Cooking at home has become popular during our months-old sheltering-in-place lifestyle. And so has consuming wine, often at table while enjoying the latest inspired meal we’ve self-created or re-created from the many media sources available to us.
Enjoying this new (for some) culinary experience has created a conundrum at times. What wine to pair with a particular dish? Or, on a broader plane, how to develop an intuitive sense of matching the aromas and flavors of a particular dish with those of a particular style of wine?
Pairing wine and food is a favorite experience for me. Finding a complementary match creates a culinary experience that is invariably greater than the sum of its parts. A food dish on its own may be an exhilarating experience, tantalizing our taste buds with a unique combination of flavors – and aromas. It may start with a simple summer salad of vegetables purchased on the spur of the moment from the local farmers market – spicy baby Asian greens, baby yellow and red beets, dressed with freshly made orange citrus vinaigrette and topped with morsels of organic goat cheese.
As delicious and refreshing as it is on its own, the salad is beautifully enhanced with a glass of Grüner Veltliner, the crisp white Austrian wine with full acidity and a touch of pepper and minerality.
When consumed together, the crispness of the lettuce and dressing become more pronounced with a sip of the Grüner. The wine’s distinct flavors explode in one’s mouth. The peppery taste of the salad is much more discernable when complemented by the peppery taste of the wine. It is as if a new dish has been created, one that is at once bold and sensual, simple and exotic.

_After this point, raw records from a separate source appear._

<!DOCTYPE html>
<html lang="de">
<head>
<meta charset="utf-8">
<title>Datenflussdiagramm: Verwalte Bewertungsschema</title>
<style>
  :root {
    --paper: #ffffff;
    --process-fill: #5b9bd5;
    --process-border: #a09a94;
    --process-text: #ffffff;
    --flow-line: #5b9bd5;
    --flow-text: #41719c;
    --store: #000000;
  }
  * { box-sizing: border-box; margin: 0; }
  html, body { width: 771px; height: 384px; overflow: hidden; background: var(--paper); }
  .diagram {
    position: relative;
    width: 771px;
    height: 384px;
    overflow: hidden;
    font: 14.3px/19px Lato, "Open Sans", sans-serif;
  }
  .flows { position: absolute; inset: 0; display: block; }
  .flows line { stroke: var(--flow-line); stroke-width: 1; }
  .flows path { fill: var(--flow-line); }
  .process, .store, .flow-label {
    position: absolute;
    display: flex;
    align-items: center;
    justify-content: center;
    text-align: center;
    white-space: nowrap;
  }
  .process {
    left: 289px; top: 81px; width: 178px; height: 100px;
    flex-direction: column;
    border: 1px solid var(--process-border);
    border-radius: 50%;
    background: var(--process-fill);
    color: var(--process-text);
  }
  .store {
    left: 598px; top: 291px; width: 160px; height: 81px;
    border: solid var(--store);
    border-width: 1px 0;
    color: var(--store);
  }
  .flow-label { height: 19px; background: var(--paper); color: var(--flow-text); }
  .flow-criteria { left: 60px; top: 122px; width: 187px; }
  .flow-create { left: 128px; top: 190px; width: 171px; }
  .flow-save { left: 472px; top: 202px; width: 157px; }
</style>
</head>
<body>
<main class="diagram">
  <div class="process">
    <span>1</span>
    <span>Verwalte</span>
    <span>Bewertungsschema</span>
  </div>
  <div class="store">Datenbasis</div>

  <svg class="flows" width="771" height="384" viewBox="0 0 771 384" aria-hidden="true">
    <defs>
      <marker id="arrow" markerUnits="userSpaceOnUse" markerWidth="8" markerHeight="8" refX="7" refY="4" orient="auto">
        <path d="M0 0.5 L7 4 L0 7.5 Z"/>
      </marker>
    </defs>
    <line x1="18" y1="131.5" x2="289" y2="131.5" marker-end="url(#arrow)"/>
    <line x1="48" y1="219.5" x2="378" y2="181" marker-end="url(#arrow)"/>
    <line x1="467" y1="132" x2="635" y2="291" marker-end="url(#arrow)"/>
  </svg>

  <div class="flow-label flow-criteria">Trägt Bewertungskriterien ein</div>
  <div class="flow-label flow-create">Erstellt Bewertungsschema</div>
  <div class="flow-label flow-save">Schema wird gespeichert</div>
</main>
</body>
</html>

With practice, this form of pairing is not difficult to achieve. And, if one is preparing a meal for someone with similar tastes and dietary preferences (or restrictions), a mutual sensory pleasure is inevitable.
But clearly, we don’t all have compatible dietary preferences or tolerances. Twenty years ago, carnivores dominated the culinary planet. Hefty steaks and juicy burgers were de rigueur. Today, there is a growing proliferation of omnivores, herbivores and locavores. Each may have a specific diet to match with wine: high protein, low calorie and low fat are just a few, not to mention those ubiquitous fad diets.

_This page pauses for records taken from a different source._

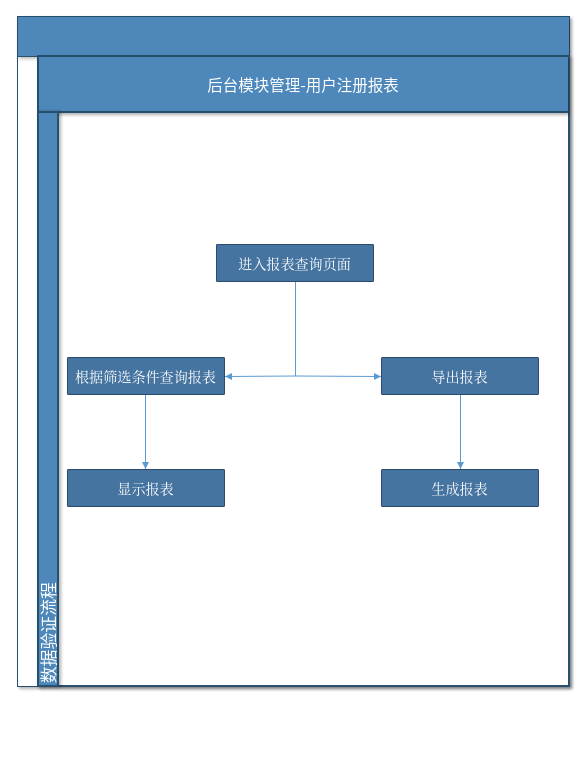
<!DOCTYPE html>
<html lang="zh-CN">
<head>
<meta charset="utf-8">
<title>后台模块管理-用户注册报表</title>
<style>
:root {
  --band: #4e88bb;
  --band-edge: #27506f;
  --node: #4674a0;
  --node-edge: #2b4a6c;
  --arrow: #5b9bd5;
  --text: #fff;
  --shadow: 2px 2px 3px rgba(0, 0, 0, .3);
}
* { box-sizing: border-box; }
body { margin: 0; }
.diagram {
  position: relative;
  width: 588px;
  height: 762px;
  overflow: hidden;
  background: #fff;
  color: var(--text);
}
.diagram > * { position: absolute; }
.pool {
  left: 17px; top: 16px; width: 553px; height: 671px;
  border: 1px solid var(--band-edge);
  box-shadow: var(--shadow);
  background: #fff;
}
.pool-header {
  height: 40px;
  background: var(--band);
  border-bottom: 1px solid var(--band-edge);
  box-shadow: 1px 2px 3px rgba(0, 0, 0, .25);
}
.lane {
  left: 37px; top: 55px; width: 533px; height: 632px;
  border: 2px solid var(--band-edge);
  box-shadow: var(--shadow);
  background: #fff;
}
.lane-title {
  display: flex;
  align-items: center;
  justify-content: center;
  height: 56px;
  margin: 0;
  padding: 1px 1px 0 0;
  background: var(--band);
  border-bottom: 2px solid var(--band-edge);
  box-shadow: 1px 2px 3px rgba(0, 0, 0, .3);
  font: 400 15.5px/1 "Noto Sans CJK SC", sans-serif;
  white-space: nowrap;
}
.phase {
  display: flex;
  align-items: flex-end;
  justify-content: center;
  left: 37px; top: 111px; width: 22px; height: 576px;
  padding-bottom: 2px;
  background: var(--band);
  border: 2px solid var(--band-edge);
  box-shadow: 2px 0 3px rgba(0, 0, 0, .3);
}
.phase-label {
  writing-mode: vertical-rl;
  text-orientation: sideways;
  transform: rotate(180deg);
  font: 400 16.9px/18px "Noto Sans CJK SC", sans-serif;
  white-space: nowrap;
}
.connectors { left: 0; top: 0; }
.node {
  display: flex;
  align-items: center;
  justify-content: center;
  width: 158px;
  height: 38px;
  padding: 1px 1px 0 0;
  background: var(--node);
  border: 1px solid var(--node-edge);
  border-radius: 1px;
  font: 400 14.1px/1 "Noto Serif CJK SC", serif;
  white-space: nowrap;
}
.enter { left: 216px; top: 244px; }
.query { left: 67px; top: 357px; }
.export { left: 381px; top: 357px; }
.show { left: 67px; top: 469px; }
.generate { left: 381px; top: 469px; }
</style>
</head>
<body>
<main class="diagram">
  <section class="pool"><div class="pool-header"></div></section>
  <section class="lane"><h1 class="lane-title">后台模块管理-用户注册报表</h1></section>
  <div class="phase"><span class="phase-label">数据验证流程</span></div>

  <svg class="connectors" width="588" height="762" viewBox="0 0 588 762" aria-hidden="true">
    <defs>
      <marker id="arrowhead" markerUnits="userSpaceOnUse" markerWidth="8" markerHeight="8" refX="7" refY="4" orient="auto">
        <polygon points="0,0.5 7,4 0,7.5" fill="var(--arrow)"/>
      </marker>
    </defs>
    <g fill="none" stroke="var(--arrow)" stroke-width="1">
      <polyline points="295.5,282 295.5,376 225,376.5" marker-end="url(#arrowhead)"/>
      <line x1="295" y1="376" x2="381" y2="376.5" marker-end="url(#arrowhead)"/>
      <line x1="145.5" y1="395" x2="145.5" y2="469" marker-end="url(#arrowhead)"/>
      <line x1="460.5" y1="395" x2="460.5" y2="469" marker-end="url(#arrowhead)"/>
    </g>
  </svg>

  <div class="node enter">进入报表查询页面</div>
  <div class="node query">根据筛选条件查询报表</div>
  <div class="node export">导出报表</div>
  <div class="node show">显示报表</div>
  <div class="node generate">生成报表</div>
</main>
</body>
</html>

At the other end of the spectrum are the allergy diets: gluten-, lactose- and nut-free. And don’t forget the “earth-friendly” diets growing in popularity: organic, vegetarian and vegan.
Challenges arise when attempting to pair wines with the proliferation of diets that abound. Compounding this is the difficulty we now encounter when planning a dinner gathering. Vegans and Keto diet proponents tend not to dine together well at a communal table.
As difficult as it may be to satisfy these conflicting culinary preferences/mandates, it is less difficult to pair these meals with wine. A number of wines can coexist with varied menus. These are wines that tend to be well balanced. Their fruit and acidity live in harmony and are compatible with – and an enhancement to – a broad range of ingredients. A Burgundian-style Pinot Noir tends to be medium-bodied and balanced, with a mild fruit and spice profile. These characteristics make it as ideal for mild meat courses as for robust vegetable dishes.
The rule of thumb I generally follow is to match the wine with the dominant flavor of the dish. A balanced Pinot Noir will be the perfect foil to a peppercorn-encrusted grilled salmon with roasted Brussels sprouts – or a pungent, classic ratatouille.
An Italian Barolo will pair as well with a roasted organic mushroom fricassee as with a chargrilled porterhouse steak served with caramelized onions.
The carnivore and the vegan can feast in harmony at the dinner table with these congenial pairings.
Wine is the great mediator of all food diets. Take advantage of this unique characteristic for your next gastronomically diverse meal.
Nick Antonaccio is a 40-year Pleasantville resident. For over 25 years, he has conducted numerous wine tastings and lectures. Nick is a member and Program Director of the Wine Media Guild of wine journalists. He also offers personalized wine tastings and wine travel services. Nick’s credo: continuous experimenting results in instinctive behavior. You can reach him at firstname.lastname@example.org or on Twitter @sharingwine.